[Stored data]

§ §

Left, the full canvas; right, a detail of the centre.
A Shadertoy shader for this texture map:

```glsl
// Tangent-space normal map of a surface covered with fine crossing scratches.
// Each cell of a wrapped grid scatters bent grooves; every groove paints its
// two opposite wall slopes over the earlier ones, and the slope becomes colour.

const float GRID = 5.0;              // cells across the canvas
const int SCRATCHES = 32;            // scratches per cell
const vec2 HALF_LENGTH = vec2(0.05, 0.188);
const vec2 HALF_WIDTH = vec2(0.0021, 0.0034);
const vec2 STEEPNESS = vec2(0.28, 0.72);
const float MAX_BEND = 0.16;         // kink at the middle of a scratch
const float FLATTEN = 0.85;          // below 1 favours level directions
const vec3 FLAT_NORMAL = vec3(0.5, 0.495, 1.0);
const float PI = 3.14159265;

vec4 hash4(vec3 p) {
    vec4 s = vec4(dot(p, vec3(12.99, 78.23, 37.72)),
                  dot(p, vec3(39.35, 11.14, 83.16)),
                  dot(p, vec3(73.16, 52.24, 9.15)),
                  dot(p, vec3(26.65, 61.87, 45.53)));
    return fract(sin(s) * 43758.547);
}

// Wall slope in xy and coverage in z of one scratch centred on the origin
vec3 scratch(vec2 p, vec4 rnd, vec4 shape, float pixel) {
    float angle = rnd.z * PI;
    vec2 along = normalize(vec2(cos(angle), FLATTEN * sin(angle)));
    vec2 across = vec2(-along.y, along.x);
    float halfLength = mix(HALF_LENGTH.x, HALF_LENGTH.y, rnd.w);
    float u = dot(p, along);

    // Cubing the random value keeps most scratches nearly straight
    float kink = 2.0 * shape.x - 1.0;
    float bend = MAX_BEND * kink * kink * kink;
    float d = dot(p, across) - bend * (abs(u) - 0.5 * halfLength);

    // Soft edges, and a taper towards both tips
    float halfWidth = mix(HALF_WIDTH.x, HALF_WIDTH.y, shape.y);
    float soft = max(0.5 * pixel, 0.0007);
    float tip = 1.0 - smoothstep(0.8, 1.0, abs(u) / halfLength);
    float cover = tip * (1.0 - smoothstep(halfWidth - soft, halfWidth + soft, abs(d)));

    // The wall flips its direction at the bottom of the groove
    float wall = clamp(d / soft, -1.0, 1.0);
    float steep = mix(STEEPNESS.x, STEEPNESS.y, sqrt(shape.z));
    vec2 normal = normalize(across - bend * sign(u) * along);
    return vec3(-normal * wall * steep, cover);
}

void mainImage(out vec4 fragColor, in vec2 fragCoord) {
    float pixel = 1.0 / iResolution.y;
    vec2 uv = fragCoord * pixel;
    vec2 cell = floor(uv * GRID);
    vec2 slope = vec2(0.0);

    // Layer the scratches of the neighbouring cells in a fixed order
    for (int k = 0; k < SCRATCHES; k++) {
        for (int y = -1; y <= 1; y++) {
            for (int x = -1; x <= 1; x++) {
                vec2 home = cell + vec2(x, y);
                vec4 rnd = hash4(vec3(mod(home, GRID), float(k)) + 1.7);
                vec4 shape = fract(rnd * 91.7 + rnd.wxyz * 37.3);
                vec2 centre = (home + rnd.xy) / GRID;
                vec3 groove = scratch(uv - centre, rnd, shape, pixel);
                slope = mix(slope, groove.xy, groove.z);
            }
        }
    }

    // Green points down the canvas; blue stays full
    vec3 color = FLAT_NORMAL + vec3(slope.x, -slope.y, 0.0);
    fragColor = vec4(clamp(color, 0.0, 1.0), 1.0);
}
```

§ §

» **Try it**: Print every record above exactly as it appears.

» **Expected answer**:
Left, the full canvas; right, a detail of the centre.
A Shadertoy shader for this texture map:

```glsl
// Tangent-space normal map of a surface covered with fine crossing scratches.
// Each cell of a wrapped grid scatters bent grooves; every groove paints its
// two opposite wall slopes over the earlier ones, and the slope becomes colour.

const float GRID = 5.0;              // cells across the canvas
const int SCRATCHES = 32;            // scratches per cell
const vec2 HALF_LENGTH = vec2(0.05, 0.188);
const vec2 HALF_WIDTH = vec2(0.0021, 0.0034);
const vec2 STEEPNESS = vec2(0.28, 0.72);
const float MAX_BEND = 0.16;         // kink at the middle of a scratch
const float FLATTEN = 0.85;          // below 1 favours level directions
const vec3 FLAT_NORMAL = vec3(0.5, 0.495, 1.0);
const float PI = 3.14159265;

vec4 hash4(vec3 p) {
    vec4 s = vec4(dot(p, vec3(12.99, 78.23, 37.72)),
                  dot(p, vec3(39.35, 11.14, 83.16)),
                  dot(p, vec3(73.16, 52.24, 9.15)),
                  dot(p, vec3(26.65, 61.87, 45.53)));
    return fract(sin(s) * 43758.547);
}

// Wall slope in xy and coverage in z of one scratch centred on the origin
vec3 scratch(vec2 p, vec4 rnd, vec4 shape, float pixel) {
    float angle = rnd.z * PI;
    vec2 along = normalize(vec2(cos(angle), FLATTEN * sin(angle)));
    vec2 across = vec2(-along.y, along.x);
    float halfLength = mix(HALF_LENGTH.x, HALF_LENGTH.y, rnd.w);
    float u = dot(p, along);

    // Cubing the random value keeps most scratches nearly straight
    float kink = 2.0 * shape.x - 1.0;
    float bend = MAX_BEND * kink * kink * kink;
    float d = dot(p, across) - bend * (abs(u) - 0.5 * halfLength);

    // Soft edges, and a taper towards both tips
    float halfWidth = mix(HALF_WIDTH.x, HALF_WIDTH.y, shape.y);
    float soft = max(0.5 * pixel, 0.0007);
    float tip = 1.0 - smoothstep(0.8, 1.0, abs(u) / halfLength);
    float cover = tip * (1.0 - smoothstep(halfWidth - soft, halfWidth + soft, abs(d)));

    // The wall flips its direction at the bottom of the groove
    float wall = clamp(d / soft, -1.0, 1.0);
    float steep = mix(STEEPNESS.x, STEEPNESS.y, sqrt(shape.z));
    vec2 normal = normalize(across - bend * sign(u) * along);
    return vec3(-normal * wall * steep, cover);
}

void mainImage(out vec4 fragColor, in vec2 fragCoord) {
    float pixel = 1.0 / iResolution.y;
    vec2 uv = fragCoord * pixel;
    vec2 cell = floor(uv * GRID);
    vec2 slope = vec2(0.0);

    // Layer the scratches of the neighbouring cells in a fixed order
    for (int k = 0; k < SCRATCHES; k++) {
        for (int y = -1; y <= 1; y++) {
            for (int x = -1; x <= 1; x++) {
                vec2 home = cell + vec2(x, y);
                vec4 rnd = hash4(vec3(mod(home, GRID), float(k)) + 1.7);
                vec4 shape = fract(rnd * 91.7 + rnd.wxyz * 37.3);
                vec2 centre = (home + rnd.xy) / GRID;
                vec3 groove = scratch(uv - centre, rnd, shape, pixel);
                slope = mix(slope, groove.xy, groove.z);
            }
        }
    }

    // Green points down the canvas; blue stays full
    vec3 color = FLAT_NORMAL + vec3(slope.x, -slope.y, 0.0);
    fragColor = vec4(clamp(color, 0.0, 1.0), 1.0);
}
```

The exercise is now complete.